Directions: What is the number of lines in this listing that include "blush"? Answer with that number only.

━━━━━━━━━━

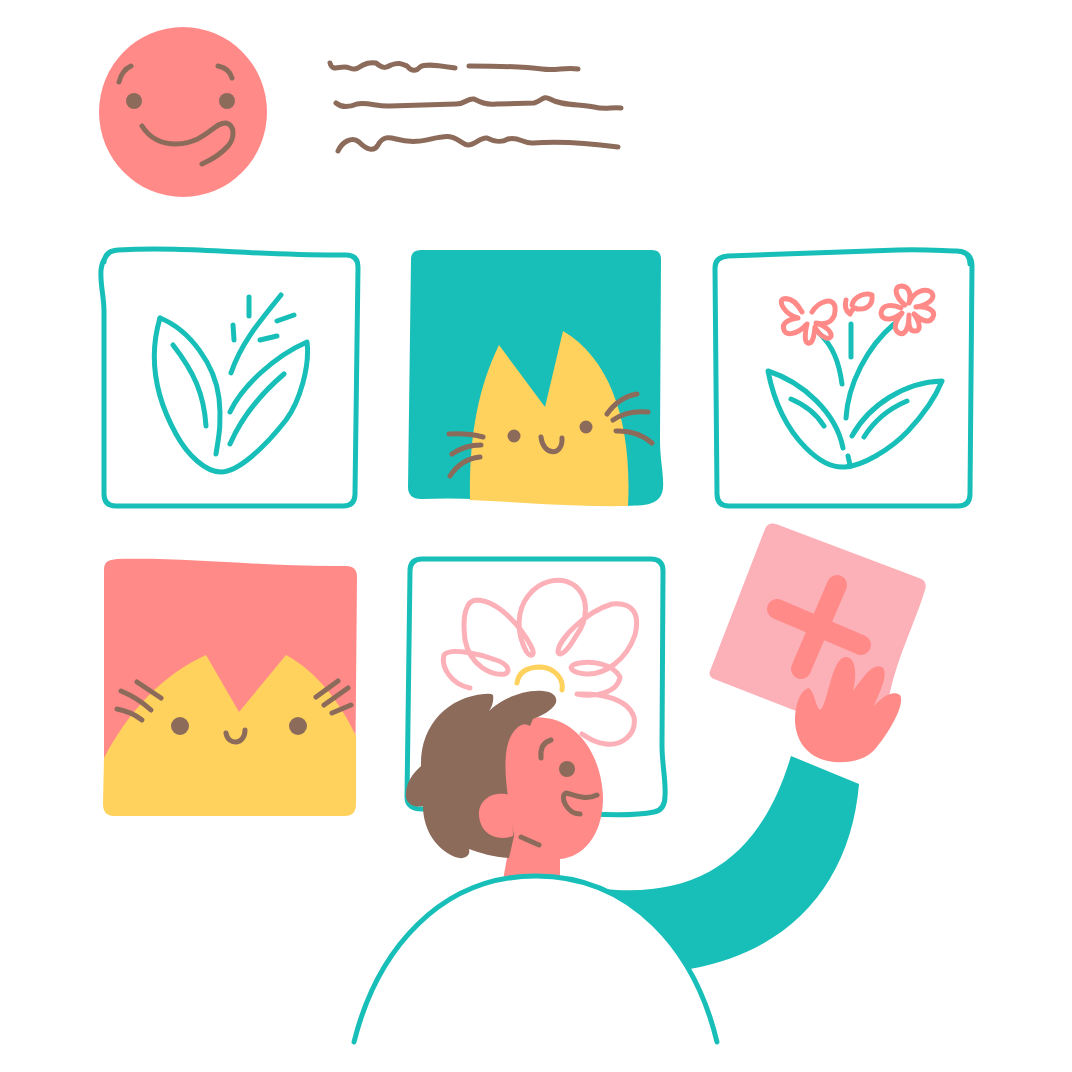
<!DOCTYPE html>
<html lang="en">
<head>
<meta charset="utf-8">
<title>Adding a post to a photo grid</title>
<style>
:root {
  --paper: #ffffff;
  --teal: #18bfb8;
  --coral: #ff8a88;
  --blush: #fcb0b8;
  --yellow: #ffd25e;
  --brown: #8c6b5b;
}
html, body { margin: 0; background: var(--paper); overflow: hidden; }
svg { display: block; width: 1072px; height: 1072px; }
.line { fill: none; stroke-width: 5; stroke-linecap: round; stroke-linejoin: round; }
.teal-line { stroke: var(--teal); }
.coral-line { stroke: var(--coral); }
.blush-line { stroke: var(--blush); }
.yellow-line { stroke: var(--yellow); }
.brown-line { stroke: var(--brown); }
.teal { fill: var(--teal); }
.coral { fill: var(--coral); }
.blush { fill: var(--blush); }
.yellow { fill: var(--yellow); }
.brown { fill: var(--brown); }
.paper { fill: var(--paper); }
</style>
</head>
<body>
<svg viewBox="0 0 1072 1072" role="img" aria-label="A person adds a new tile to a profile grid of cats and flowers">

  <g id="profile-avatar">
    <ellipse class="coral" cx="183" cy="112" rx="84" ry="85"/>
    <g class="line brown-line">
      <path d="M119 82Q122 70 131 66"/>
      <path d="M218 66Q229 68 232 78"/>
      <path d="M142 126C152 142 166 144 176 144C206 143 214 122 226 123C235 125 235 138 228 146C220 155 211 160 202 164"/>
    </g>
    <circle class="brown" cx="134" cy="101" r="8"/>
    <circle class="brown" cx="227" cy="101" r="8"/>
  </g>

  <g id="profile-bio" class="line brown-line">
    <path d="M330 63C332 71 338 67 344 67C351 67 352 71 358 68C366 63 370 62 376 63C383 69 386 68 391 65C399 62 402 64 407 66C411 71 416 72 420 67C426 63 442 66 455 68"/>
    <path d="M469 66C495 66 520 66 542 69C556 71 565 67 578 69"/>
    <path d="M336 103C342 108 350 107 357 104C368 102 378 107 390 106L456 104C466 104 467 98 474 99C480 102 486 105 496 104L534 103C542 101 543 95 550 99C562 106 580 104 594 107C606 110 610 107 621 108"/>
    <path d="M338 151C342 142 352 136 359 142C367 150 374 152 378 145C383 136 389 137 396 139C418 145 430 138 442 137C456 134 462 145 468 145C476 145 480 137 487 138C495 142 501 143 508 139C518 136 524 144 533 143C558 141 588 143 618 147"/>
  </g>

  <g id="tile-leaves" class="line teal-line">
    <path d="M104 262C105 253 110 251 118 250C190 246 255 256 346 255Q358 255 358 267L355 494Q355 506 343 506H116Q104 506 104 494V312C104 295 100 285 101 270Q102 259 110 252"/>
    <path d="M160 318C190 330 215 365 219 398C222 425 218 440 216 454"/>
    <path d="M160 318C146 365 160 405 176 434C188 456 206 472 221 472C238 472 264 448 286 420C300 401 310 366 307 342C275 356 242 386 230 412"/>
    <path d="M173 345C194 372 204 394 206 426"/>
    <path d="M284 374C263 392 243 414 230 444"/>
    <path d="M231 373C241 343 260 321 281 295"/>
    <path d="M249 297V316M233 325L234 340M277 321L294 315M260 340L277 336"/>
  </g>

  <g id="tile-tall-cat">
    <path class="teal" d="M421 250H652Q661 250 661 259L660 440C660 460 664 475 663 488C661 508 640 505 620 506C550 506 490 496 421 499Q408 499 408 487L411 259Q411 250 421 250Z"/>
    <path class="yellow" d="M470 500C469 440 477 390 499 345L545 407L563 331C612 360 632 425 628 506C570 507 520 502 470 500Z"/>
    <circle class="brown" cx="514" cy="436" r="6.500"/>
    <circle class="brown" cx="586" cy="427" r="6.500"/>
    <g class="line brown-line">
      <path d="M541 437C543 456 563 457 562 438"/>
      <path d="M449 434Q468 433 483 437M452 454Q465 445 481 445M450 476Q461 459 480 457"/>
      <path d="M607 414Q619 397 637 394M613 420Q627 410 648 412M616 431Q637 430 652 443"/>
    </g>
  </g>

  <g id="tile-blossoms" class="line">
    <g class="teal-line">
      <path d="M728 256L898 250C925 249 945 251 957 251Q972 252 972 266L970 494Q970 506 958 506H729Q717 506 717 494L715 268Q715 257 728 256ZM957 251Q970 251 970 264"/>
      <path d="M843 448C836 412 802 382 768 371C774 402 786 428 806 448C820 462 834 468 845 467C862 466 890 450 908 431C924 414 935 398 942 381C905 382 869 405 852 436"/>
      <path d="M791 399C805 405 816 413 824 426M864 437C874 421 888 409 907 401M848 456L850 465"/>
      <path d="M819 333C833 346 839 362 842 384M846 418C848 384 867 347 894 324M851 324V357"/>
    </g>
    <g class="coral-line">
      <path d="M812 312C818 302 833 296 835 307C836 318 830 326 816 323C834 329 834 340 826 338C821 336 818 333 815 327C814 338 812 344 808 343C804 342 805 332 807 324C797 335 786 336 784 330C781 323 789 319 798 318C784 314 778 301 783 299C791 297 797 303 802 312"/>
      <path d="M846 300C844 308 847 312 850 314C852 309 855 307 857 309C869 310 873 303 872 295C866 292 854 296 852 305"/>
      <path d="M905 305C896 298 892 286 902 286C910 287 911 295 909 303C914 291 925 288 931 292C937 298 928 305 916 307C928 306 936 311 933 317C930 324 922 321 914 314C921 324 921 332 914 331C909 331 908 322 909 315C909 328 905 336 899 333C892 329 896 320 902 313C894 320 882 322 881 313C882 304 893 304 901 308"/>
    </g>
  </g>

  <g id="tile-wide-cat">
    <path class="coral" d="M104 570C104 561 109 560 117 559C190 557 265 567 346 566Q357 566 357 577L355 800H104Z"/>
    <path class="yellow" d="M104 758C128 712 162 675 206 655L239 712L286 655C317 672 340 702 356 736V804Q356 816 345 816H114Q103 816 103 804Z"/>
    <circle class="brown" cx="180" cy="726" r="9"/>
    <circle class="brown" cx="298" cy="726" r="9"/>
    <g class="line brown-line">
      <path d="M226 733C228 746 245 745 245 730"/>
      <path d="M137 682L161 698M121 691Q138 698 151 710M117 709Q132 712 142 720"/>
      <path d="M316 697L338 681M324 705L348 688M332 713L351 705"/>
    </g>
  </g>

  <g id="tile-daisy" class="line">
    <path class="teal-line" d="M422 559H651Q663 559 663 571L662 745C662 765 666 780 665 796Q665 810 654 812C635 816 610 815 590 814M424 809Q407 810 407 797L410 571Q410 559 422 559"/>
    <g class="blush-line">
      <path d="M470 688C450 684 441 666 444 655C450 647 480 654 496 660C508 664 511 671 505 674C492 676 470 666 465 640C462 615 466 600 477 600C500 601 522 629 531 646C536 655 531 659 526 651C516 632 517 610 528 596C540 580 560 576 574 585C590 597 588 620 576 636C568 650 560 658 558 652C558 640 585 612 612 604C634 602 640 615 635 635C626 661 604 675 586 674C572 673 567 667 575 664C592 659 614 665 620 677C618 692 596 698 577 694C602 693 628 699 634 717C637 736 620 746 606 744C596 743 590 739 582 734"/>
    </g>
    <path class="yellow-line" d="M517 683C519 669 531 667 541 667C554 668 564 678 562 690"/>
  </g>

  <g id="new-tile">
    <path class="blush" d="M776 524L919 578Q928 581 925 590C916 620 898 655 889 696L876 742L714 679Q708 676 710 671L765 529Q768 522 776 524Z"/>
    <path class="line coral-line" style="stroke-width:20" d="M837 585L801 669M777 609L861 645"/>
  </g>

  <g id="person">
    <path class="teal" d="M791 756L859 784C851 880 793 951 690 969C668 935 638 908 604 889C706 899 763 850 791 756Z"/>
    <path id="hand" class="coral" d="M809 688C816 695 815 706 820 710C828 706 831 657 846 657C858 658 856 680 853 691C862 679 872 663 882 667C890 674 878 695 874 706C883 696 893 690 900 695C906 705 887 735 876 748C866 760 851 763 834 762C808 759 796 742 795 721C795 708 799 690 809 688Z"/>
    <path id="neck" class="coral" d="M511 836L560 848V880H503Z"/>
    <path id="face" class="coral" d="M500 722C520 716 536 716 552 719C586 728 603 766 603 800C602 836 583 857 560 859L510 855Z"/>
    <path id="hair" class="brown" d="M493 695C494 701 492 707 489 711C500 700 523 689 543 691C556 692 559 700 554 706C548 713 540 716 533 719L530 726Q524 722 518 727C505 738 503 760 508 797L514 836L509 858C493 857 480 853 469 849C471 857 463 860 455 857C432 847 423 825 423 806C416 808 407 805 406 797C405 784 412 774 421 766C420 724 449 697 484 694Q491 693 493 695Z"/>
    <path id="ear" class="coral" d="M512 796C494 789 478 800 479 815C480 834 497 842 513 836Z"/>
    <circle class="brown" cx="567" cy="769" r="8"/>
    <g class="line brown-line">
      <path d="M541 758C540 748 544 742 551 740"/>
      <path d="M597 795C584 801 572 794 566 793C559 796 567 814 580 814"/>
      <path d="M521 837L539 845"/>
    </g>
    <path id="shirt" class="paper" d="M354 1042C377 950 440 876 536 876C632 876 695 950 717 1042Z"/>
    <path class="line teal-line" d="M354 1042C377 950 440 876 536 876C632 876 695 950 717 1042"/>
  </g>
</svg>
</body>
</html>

━━━━━━━━━━

Task answer: 5